_Collected data_:
Start of Block

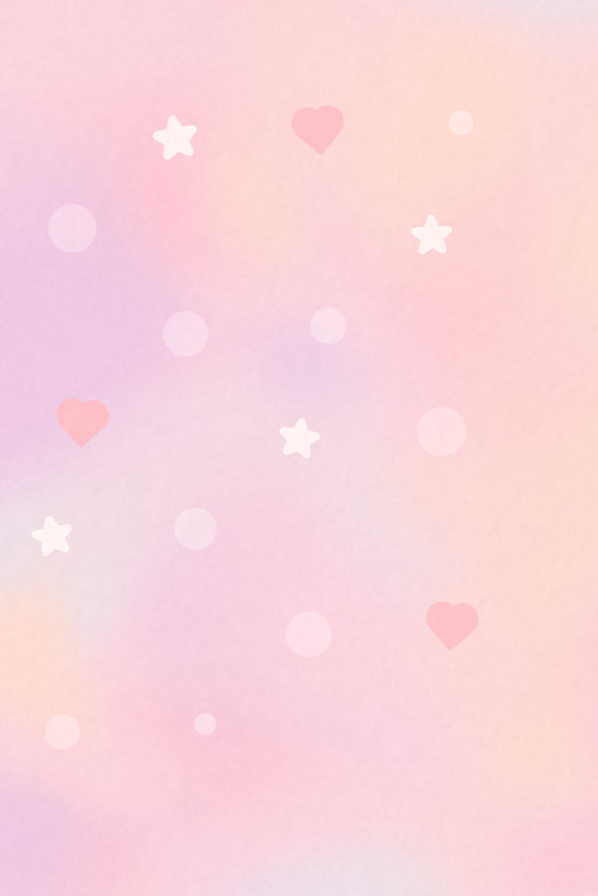
Give the GLSL for this background, as a WebGL 1 fragment shader.

```glsl
precision highp float;

// Pastel watercolour background: warped noise fields blend peach, lilac, rose
// and pale washes over pink paper with a faint grain. Stars, hearts and bubbles
// are spread evenly over it by a low-discrepancy sequence.

uniform vec2 u_resolution;

#define WASH_SCALE 3.6
#define WARP_AMOUNT 0.10
#define GRAIN_AMOUNT 0.022
#define MOTIF_COUNT 16
#define STAR_COUNT 4.0
#define TILT 0.35
#define PAPER vec3(0.99, 0.83, 0.87)
#define PEACH vec3(1.0, 0.862, 0.812)
#define LILAC vec3(0.925, 0.79, 0.905)
#define ROSE vec3(1.0, 0.765, 0.822)
#define PALE vec3(0.92, 0.89, 0.92)

float hash(vec2 p) {
  vec3 q = fract(vec3(p.xyx) * 0.1031);
  q += dot(q, q.yzx + 33.33);
  return fract((q.x + q.y) * q.z);
}

float noise(vec2 p) {
  vec2 cell = floor(p);
  vec2 f = fract(p);
  f = f * f * f * (f * (f * 6.0 - 15.0) + 10.0);
  float low = mix(hash(cell), hash(cell + vec2(1.0, 0.0)), f.x);
  float high = mix(hash(cell + vec2(0.0, 1.0)), hash(cell + vec2(1.0, 1.0)), f.x);
  return mix(low, high, f.y);
}

mat2 rotation(float angle) {
  float c = cos(angle);
  float s = sin(angle);
  return mat2(c, s, -s, c);
}

// Two rotated octaves hide the lattice of the noise.
float washField(vec2 p, float seed) {
  vec2 q = rotation(0.6 + seed) * p * WASH_SCALE + seed * 17.0 + 40.0;
  return 0.75 * noise(q) + 0.25 * noise(rotation(0.9) * q * 2.1 + 9.0);
}

vec3 washes(vec2 p) {
  vec2 warp = vec2(noise(p * 4.0 + 11.0), noise(p * 4.0 + 57.0)) - 0.5;
  p += WARP_AMOUNT * warp;
  float warmth = washField(p, 1.0);
  float depth = washField(p, 2.0);
  vec3 color = PAPER;
  color = mix(color, ROSE, 0.85 * smoothstep(0.45, 0.80, depth));
  color = mix(color, PALE, 0.85 * smoothstep(0.52, 0.85, 1.0 - depth));
  color = mix(color, PEACH, 0.85 * smoothstep(0.50, 0.80, warmth));
  return mix(color, LILAC, 0.80 * smoothstep(0.50, 0.82, 1.0 - warmth));
}

float paperGrain(vec2 p) {
  float fine = noise(p * 260.0) - 0.5;
  float fibre = noise(rotation(0.7) * p * vec2(150.0, 90.0)) - 0.5;
  return 0.6 * fine + 0.4 * fibre;
}

// Five-pointed star of unit radius with rounded tips.
float starDistance(vec2 p) {
  const float tip = 0.82;
  const vec2 fold = vec2(0.80902, -0.58779);
  const vec2 mirrorFold = vec2(-0.80902, -0.58779);
  p.x = abs(p.x);
  p -= 2.0 * max(dot(fold, p), 0.0) * fold;
  p -= 2.0 * max(dot(mirrorFold, p), 0.0) * mirrorFold;
  p = vec2(abs(p.x), p.y - tip);
  vec2 edge = 0.45 * vec2(-fold.y, fold.x) - vec2(0.0, 1.0);
  float h = clamp(dot(p, edge) / dot(edge, edge), 0.0, tip);
  return length(p - edge * h) * sign(p.y * edge.x - p.x * edge.y) - 0.18;
}

// Heart about 1.2 units wide, centred on the origin.
float heartDistance(vec2 p) {
  p = vec2(abs(p.x), p.y + 0.55);
  if (p.x + p.y > 1.0) return length(p - vec2(0.25, 0.75)) - 0.40;
  float side = length(p - 0.5 * max(p.x + p.y, 0.0));
  return min(length(p - vec2(0.0, 1.0)), side) * sign(p.x - p.y) - 0.046;
}

void main() {
  float pixel = 1.0 / u_resolution.y;
  vec2 p = gl_FragCoord.xy * pixel;
  vec2 canvas = vec2(u_resolution.x * pixel, 1.0);
  vec3 color = washes(p);

  for (int i = 0; i < MOTIF_COUNT; i++) {
    float id = float(i);
    float pick = hash(vec2(id, 7.0));
    vec2 spot = fract(0.5 + id * vec2(0.75488, -0.56984));
    vec2 local = p - canvas * mix(vec2(0.08, 0.12), vec2(0.92, 0.90), spot);
    vec2 turned = rotation(TILT * (2.0 * hash(vec2(id, 3.0)) - 1.0)) * local;

    // Bubbles by default; the first motifs are stars, some later ones hearts.
    float size = mix(0.010, 0.034, pick);
    float d = length(local) - size;
    vec4 ink = vec4(1.0, 0.96, 0.97, mix(0.48, 0.28, pick));
    if (id < STAR_COUNT) {
      size = mix(0.019, 0.027, pick);
      d = starDistance(turned / size) * size;
      ink = vec4(1.0, 0.96, 0.955, 0.95);
    } else if (id > 7.0 && mod(id, 3.0) > 1.5) {
      size = 0.045;
      d = heartDistance(turned / size) * size;
      ink = vec4(mix(vec3(1.0, 0.71, 0.76), vec3(1.0, 0.79, 0.80), pick), 0.9);
    }
    color = mix(color, ink.rgb, ink.a * (1.0 - smoothstep(-pixel, pixel, d)));
  }

  color += GRAIN_AMOUNT * paperGrain(p);
  gl_FragColor = vec4(color, 1.0);
}
```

End of Block

_ABOUT THIS TASK_:
For the word "return", find every line in the data that holds it and copy that line.

_ANSWER TO THIS TASK_:
  return fract((q.x + q.y) * q.z);
  return mix(low, high, f.y);
  return mat2(c, s, -s, c);
  return 0.75 * noise(q) + 0.25 * noise(rotation(0.9) * q * 2.1 + 9.0);
  return mix(color, LILAC, 0.80 * smoothstep(0.50, 0.82, 1.0 - warmth));
  return 0.6 * fine + 0.4 * fibre;
  return length(p - edge * h) * sign(p.y * edge.x - p.x * edge.y) - 0.18;
  if (p.x + p.y > 1.0) return length(p - vec2(0.25, 0.75)) - 0.40;
  return min(length(p - vec2(0.0, 1.0)), side) * sign(p.x - p.y) - 0.046;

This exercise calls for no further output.